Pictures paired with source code
+++

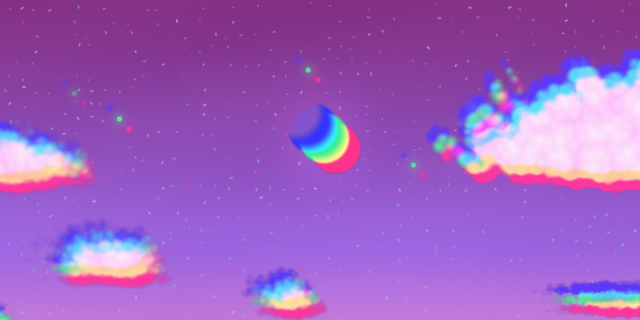
Write a Shadertoy shader that draws this background.

```glsl
// A violet dusk sky with puffy clouds, a crescent moon and scattered flecks.
// Each bright shape is a mask sampled once per colour channel with a diagonal
// shift, giving blue upper-left fringes and pink lower-right ones.

const vec3 CLOUD_DARK = vec3(0.36, 0.22, 0.62);
const vec3 MOON_DARK = vec3(0.20, 0.20, 0.55);
const vec3 STAR_DARK = vec3(0.38, 0.22, 0.62);
const vec2 CLOUD_SHIFT = vec2(0.022, -0.030);
const vec2 MOON_SHIFT = vec2(0.036, -0.032);
const vec2 STAR_SHIFT = vec2(0.030, -0.031);

// Centre, half width and height of each cloud, in canvas heights.
const vec4 CLOUDS[6] = vec4[6](
    vec4(2.05, 0.50, 0.57, 0.27), vec4(-0.02, 0.465, 0.25, 0.115),
    vec4(0.335, 0.165, 0.165, 0.085), vec4(0.893, 0.06, 0.085, 0.055),
    vec4(1.93, 0.060, 0.17, 0.028), vec4(-0.01, 0.0, 0.04, 0.03));

// Position and strength of each split star.
const vec3 STARS[4] = vec3[4](
    vec3(0.963, 0.781, 0.9), vec3(0.373, 0.628, 1.0),
    vec3(1.292, 0.484, 0.9), vec3(0.232, 0.708, 0.45));

vec2 hash2(vec2 p) {
    vec3 q = fract(vec3(p.xyx) * vec3(0.1031, 0.1030, 0.0973));
    q += dot(q, q.yzx + 33.33);
    return fract((q.xx + q.yz) * q.zy);
}

// Cellular noise: high at the middle of each rounded puff.
float puff(vec2 p) {
    vec2 cell = floor(p);
    float nearest = 2.0;
    for (int y = -1; y <= 1; y++)
    for (int x = -1; x <= 1; x++) {
        vec2 id = cell + vec2(x, y);
        vec2 d = id + hash2(id + 40.0) - p;
        nearest = min(nearest, dot(d, d));
    }
    return 1.0 - sqrt(nearest);
}

float puffs(vec2 p) {
    return 0.65 * puff(p) + 0.35 * puff(p * 2.7 + 7.0);
}

// Half ellipses above and below the base line, roughened by puffs.
float cloudMask(vec2 p, vec4 cloud) {
    vec2 q = p - cloud.xy;
    float rise = q.y > 0.0 ? cloud.w : 0.015 + 0.16 * cloud.w;
    float d = length(q / vec2(cloud.z, rise)) - 1.0;
    if (d > 0.6) return 0.0;
    d -= 0.75 * (puffs(p * (6.0 + 0.5 / cloud.w)) - 0.5);
    float soft = mix(0.32, 0.12, smoothstep(0.03, 0.25, cloud.w));
    return smoothstep(soft, -soft, d);
}

float cloudsMask(vec2 p) {
    float mask = 0.0;
    for (int i = 0; i < 6; i++) mask = max(mask, cloudMask(p, CLOUDS[i]));
    return mask;
}

float disc(vec2 p, float radius, float soft) {
    return smoothstep(radius + soft, radius - soft, length(p));
}

float crescent(vec2 p) {
    return disc(p, 0.078, 0.006) * (1.0 - disc(p - vec2(-0.054, 0.050), 0.080, 0.018));
}

float starMask(vec2 p, float strength) {
    return strength * max(disc(p, 0.0085, 0.003), 0.28 * exp(-dot(p, p) * 2200.0));
}

// Channels covered by their own mask light up; the others go dark.
vec3 paintSplit(vec3 base, vec3 mask, vec3 dark, vec3 lit) {
    float cover = max(mask.r, max(mask.g, mask.b));
    return mix(mix(base, dark, cover), lit, mask);
}

vec3 sky(vec2 p) {
    vec3 c = mix(vec3(0.77, 0.48, 0.86), vec3(0.61, 0.39, 0.87), smoothstep(-0.05, 0.25, p.y));
    c = mix(c, vec3(0.56, 0.31, 0.73), smoothstep(0.22, 0.58, p.y));
    c = mix(c, vec3(0.52, 0.20, 0.53), smoothstep(0.48, 1.0, p.y));
    float haze = sin(p.x * 3.1 + 2.0 * sin(p.y * 4.0)) * sin(p.y * 7.0 - p.x * 2.0);
    return c + 0.012 * haze;
}

// Tiny turned rectangles, one per grid cell at most.
vec3 paintFlecks(vec3 base, vec2 p, float grid, float pixel) {
    vec2 id = floor(p * grid);
    vec2 place = hash2(id + 3.0), kind = hash2(id + 91.0), look = hash2(id + 157.0);
    vec2 q = (fract(p * grid) - 0.2 - 0.6 * place) / grid;
    float a = kind.x * 6.283, c = cos(a), s = sin(a);
    q = abs(mat2(c, s, -s, c) * q) - vec2(0.0036, 0.0018) * (0.4 + look.x);
    float mask = smoothstep(pixel, -pixel, max(q.x, q.y)) * step(look.y, 0.52);
    float mintShare = mix(0.12, 0.45, smoothstep(0.6, 0.2, p.y));
    vec3 tint = kind.y < mintShare ? vec3(0.48, 0.82, 0.84)
              : kind.y > 0.86 ? vec3(0.92, 0.28, 0.66) : vec3(0.82, 0.65, 0.90);
    return mix(base, tint, mask * (0.25 + 0.65 * place.x));
}

void mainImage(out vec4 fragColor, in vec2 fragCoord) {
    float pixel = 1.0 / iResolution.y;
    vec2 p = fragCoord * pixel;
    vec3 col = paintFlecks(sky(p), p, 23.0, pixel);

    // Moon: faint full disc, soft halo, then the split crescent.
    vec2 m = p - vec2(1.013, 0.568);
    col += vec3(0.10, 0.05, 0.10) * exp(-dot(m, m) * 70.0);
    col = mix(col, vec3(0.46, 0.33, 0.85), 0.6 * disc(m + 0.6 * MOON_SHIFT, 0.078, 0.012));
    vec3 moon = vec3(crescent(m - MOON_SHIFT), crescent(m), crescent(m + MOON_SHIFT));
    col = paintSplit(col, moon, MOON_DARK, vec3(1.0, 0.95, 1.0));

    for (int i = 0; i < 4; i++) {
        vec2 q = p - STARS[i].xy;
        float power = STARS[i].z;
        vec3 star = vec3(starMask(q - STAR_SHIFT, power), starMask(q, power),
                         0.7 * starMask(q + STAR_SHIFT, power));
        col = paintSplit(col, star, STAR_DARK, vec3(0.97, 0.90, 1.0));
    }

    // Clouds, with pastel shading inside.
    vec3 cloud = vec3(cloudsMask(p - CLOUD_SHIFT), cloudsMask(p), cloudsMask(p + CLOUD_SHIFT));
    float shade = puffs(p * 11.0 + 5.0);
    col = paintSplit(col, cloud, CLOUD_DARK, vec3(0.99, 0.70 + 0.24 * shade, 0.98));
    fragColor = vec4(clamp(col, 0.0, 1.0), 1.0);
}
```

+++

What you need to do> If a line of the data above contains "radius", copy it out.

Result of this exercise>
float disc(vec2 p, float radius, float soft) {
    return smoothstep(radius + soft, radius - soft, length(p));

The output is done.